Today I was a rock star. A rock star for a very small public, I’ll grant you, but I’ve rarely faced such an appreciative crowd as the people at the Lag Stevne at the Holiday Inn in Alexandria, Minnesota today.
The Bygdelags, as I explained yesterday, are groups of people whose ancestors came from various regions of Norway. Genealogy is one of their primary interests. So they like history, and they were primed and ready for a morning lecture on the 793 AD Lindisfarne raid, and an afternoon lecture on the book Viking Legacy and its themes.
They ate it up. They listened with rapt attention, laughed
at my jokes, and asked good questions afterwards.
And then they bought up my entire stock of Viking Legacy, plus a good number of West Oversea.
I write this from a motel in Glenwood, Minnesota. I’m speaking at a bygdelag meeting in Alexandria tomorrow, and I figured I’d take a room up here so I wouldn’t have to get up tomorrow before it was tomorrow. Glenwood is sufficiently close to Alex, and the rooms are a little cheaper here.
Bygdelags are an old institution among Norwegian-Americans. They started as social organizations for people who came from particular regions or neighborhoods in the old country. Nowadays (much consolidated due to falling membership) they’re largely about mutual support in genealogy. (Or so I believe; I may learn other things tomorrow.)
They asked me to do two lectures — morning and afternoon. They specified that they wanted to hear about the great 793 AD Lindisfarne raid (considered the start of the Viking Age) at 9:30 a.m. So I did some research and was happy to add to my store of knowledge. In the afternoon I’ll do my extended infomercial on Viking Legacy. My hope is to sell a lot of books.
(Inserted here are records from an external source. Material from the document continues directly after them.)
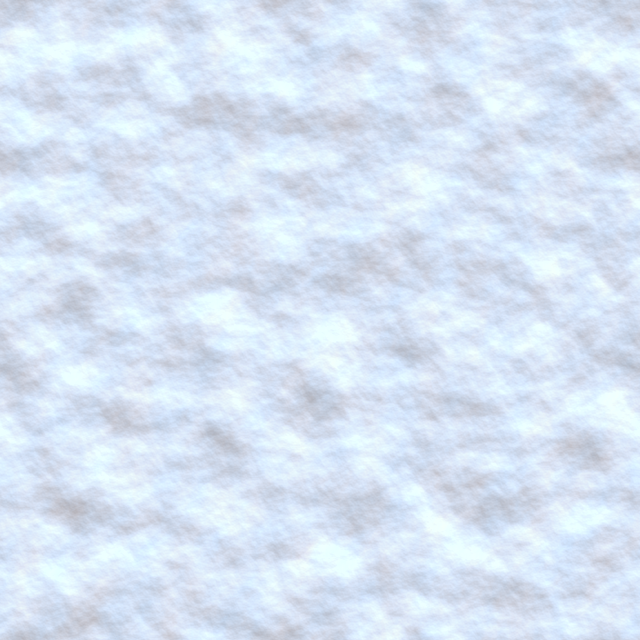
Reproduce this texture procedurally as a WebGL 1 fragment shader.

```glsl
precision highp float;
// Soft, wind-rippled snow: tiling relief lit from above, with grey hollows and faint warm tints.

uniform vec2 u_resolution;

// Unit gradient with a random direction for a lattice cell.
vec2 cellGradient(vec2 cell, float seed) {
  vec3 p = fract(vec3(cell.xyx + seed * 17.3) * vec3(0.1031, 0.1030, 0.0973));
  p += dot(p, p.yzx + 33.33);
  float angle = 6.28318 * fract((p.x + p.y) * p.z);
  return vec2(cos(angle), sin(angle));
}

float cornerValue(vec2 cell, vec2 corner, vec2 f, float period, float seed) {
  return dot(cellGradient(mod(cell + corner, period), seed), f - corner);
}

// Gradient noise that wraps after a whole number of cells.
float wrappedNoise(vec2 p, float period, float seed) {
  vec2 cell = floor(p);
  vec2 f = p - cell;
  vec2 s = f * f * f * (f * (f * 6.0 - 15.0) + 10.0);
  float low = mix(cornerValue(cell, vec2(0.0, 0.0), f, period, seed),
                  cornerValue(cell, vec2(1.0, 0.0), f, period, seed), s.x);
  float high = mix(cornerValue(cell, vec2(0.0, 1.0), f, period, seed),
                   cornerValue(cell, vec2(1.0, 1.0), f, period, seed), s.x);
  return mix(low, high, s.y);
}

// Slope of the snow towards the light, summed over octaves.
float slopeTowards(vec2 uv, vec2 light, float firstPeriod, float seed) {
  float slope = 0.0;
  float weight = 1.0;
  float period = firstPeriod;
  for (int i = 0; i < 6; i++) {
    float layer = seed + float(i);
    vec2 p = uv * period + layer * vec2(0.37, 0.61);
    slope += weight * (wrappedNoise(p, period, layer)
                     - wrappedNoise(p + 0.4 * light, period, layer));
    weight *= 0.7;
    period *= 2.0;
  }
  return slope;
}

void main() {
  vec2 uv = gl_FragCoord.xy / u_resolution;

  // Light falls from above, slightly from the right.
  float shade = 0.12 + 3.0 * slopeTowards(uv, vec2(0.24, 0.97), 9.0, 1.0);
  float tint = slopeTowards(uv, vec2(0.9, -0.44), 12.0, 9.0);

  // Grey hollows, pale blue slopes and near-white crests.
  vec3 hollow = vec3(0.74, 0.76, 0.81);
  vec3 slope = vec3(0.85, 0.90, 0.98);
  vec3 crest = vec3(0.91, 0.98, 1.00);
  vec3 color = shade < 0.2
    ? mix(hollow, slope, (max(shade, -3.2) + 2.3) / 2.5)
    : mix(slope, crest, min((shade - 0.2) / 1.45, 1.3));

  // Warm and cool patches.
  color += tint * vec3(0.03, 0.0, -0.022);
  gl_FragColor = vec4(clamp(color, 0.0, 1.0), 1.0);
}
```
Sorry, the lectures aren’t open to the public, as far as I know.
I will be speaking at Union University, Jackson, Tennessee on Tuesday, April 9, on the subject: “When Christianity Came to the Vikings.” More information here.
Thanks to Ray Van Neste, Dean of the School of Theology and Missions, and Hunter Baker, Dean of Arts and Sciences, for putting whatever pressure was necessary on the right people to allow this event to happen.